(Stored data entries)
————
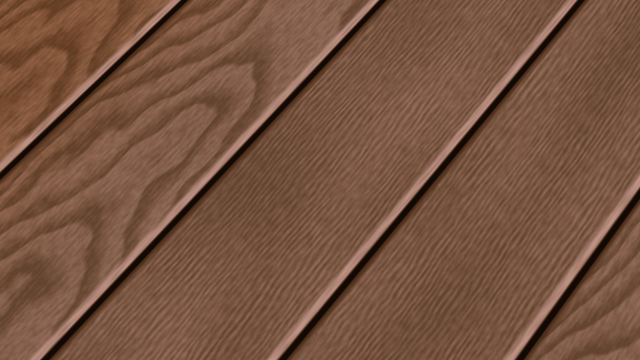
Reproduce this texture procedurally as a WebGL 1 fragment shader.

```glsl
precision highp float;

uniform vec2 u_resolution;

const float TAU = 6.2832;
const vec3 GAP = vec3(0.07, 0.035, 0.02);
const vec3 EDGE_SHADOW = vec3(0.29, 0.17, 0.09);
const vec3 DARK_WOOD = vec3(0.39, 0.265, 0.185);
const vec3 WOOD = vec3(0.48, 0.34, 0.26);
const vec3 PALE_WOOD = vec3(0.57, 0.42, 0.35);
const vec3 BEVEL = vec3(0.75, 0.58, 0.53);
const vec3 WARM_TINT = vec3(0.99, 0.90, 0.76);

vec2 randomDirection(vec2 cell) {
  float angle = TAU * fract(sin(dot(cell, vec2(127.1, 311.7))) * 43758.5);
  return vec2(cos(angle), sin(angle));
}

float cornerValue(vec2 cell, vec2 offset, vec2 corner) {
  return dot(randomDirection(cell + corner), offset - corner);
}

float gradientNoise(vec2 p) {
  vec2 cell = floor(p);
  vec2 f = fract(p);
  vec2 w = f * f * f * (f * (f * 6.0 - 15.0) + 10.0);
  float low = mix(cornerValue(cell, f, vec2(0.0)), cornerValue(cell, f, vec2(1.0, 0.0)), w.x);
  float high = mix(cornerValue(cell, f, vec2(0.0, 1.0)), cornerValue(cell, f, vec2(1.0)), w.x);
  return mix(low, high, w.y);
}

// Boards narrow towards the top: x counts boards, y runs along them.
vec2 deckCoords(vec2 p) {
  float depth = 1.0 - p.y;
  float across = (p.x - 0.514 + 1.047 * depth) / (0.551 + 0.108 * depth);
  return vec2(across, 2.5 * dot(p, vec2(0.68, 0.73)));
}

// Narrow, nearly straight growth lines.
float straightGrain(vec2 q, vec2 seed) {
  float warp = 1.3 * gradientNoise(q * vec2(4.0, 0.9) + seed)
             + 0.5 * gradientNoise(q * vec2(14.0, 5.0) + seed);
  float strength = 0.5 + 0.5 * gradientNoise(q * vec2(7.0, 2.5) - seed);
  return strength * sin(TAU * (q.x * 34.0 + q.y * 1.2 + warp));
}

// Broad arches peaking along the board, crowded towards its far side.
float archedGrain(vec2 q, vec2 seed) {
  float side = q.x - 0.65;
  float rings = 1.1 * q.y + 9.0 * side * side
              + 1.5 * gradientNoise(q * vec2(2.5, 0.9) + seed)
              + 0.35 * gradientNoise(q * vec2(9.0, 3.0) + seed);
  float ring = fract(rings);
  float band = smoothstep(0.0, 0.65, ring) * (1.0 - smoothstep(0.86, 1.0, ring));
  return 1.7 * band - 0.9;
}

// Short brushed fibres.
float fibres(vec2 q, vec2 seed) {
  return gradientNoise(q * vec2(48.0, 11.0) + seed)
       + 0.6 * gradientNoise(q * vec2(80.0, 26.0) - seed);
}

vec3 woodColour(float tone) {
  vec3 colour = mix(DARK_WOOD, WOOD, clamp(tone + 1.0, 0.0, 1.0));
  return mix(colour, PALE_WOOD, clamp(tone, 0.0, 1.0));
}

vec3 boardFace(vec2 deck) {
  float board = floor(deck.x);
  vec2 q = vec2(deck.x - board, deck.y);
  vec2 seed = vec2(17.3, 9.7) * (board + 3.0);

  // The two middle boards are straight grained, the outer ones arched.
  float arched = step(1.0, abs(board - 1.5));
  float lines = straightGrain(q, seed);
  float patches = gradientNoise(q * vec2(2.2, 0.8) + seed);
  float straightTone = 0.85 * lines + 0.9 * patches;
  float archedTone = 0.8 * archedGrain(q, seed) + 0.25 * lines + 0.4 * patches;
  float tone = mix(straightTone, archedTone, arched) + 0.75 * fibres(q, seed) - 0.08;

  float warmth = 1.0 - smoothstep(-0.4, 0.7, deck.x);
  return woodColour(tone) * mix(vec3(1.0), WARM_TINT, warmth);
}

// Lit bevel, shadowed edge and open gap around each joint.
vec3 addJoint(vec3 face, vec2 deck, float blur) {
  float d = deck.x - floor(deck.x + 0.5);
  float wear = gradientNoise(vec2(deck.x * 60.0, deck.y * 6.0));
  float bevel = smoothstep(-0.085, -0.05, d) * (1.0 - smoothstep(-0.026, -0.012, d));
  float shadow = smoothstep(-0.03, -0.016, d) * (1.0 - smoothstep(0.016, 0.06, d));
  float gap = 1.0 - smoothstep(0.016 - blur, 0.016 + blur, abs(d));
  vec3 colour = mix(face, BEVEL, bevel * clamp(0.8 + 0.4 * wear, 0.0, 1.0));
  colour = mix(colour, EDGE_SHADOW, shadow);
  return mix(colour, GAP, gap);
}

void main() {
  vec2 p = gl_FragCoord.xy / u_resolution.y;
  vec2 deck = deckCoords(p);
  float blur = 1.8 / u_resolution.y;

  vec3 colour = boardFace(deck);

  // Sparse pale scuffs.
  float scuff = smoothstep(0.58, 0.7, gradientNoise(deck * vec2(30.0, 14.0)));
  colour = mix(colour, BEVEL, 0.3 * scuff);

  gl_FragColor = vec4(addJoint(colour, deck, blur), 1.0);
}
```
————
Work to be completed:
Read the entries above, then pull out the lines that include "fract".

Problem solution:
  float angle = TAU * fract(sin(dot(cell, vec2(127.1, 311.7))) * 43758.5);
  vec2 f = fract(p);
  float ring = fract(rings);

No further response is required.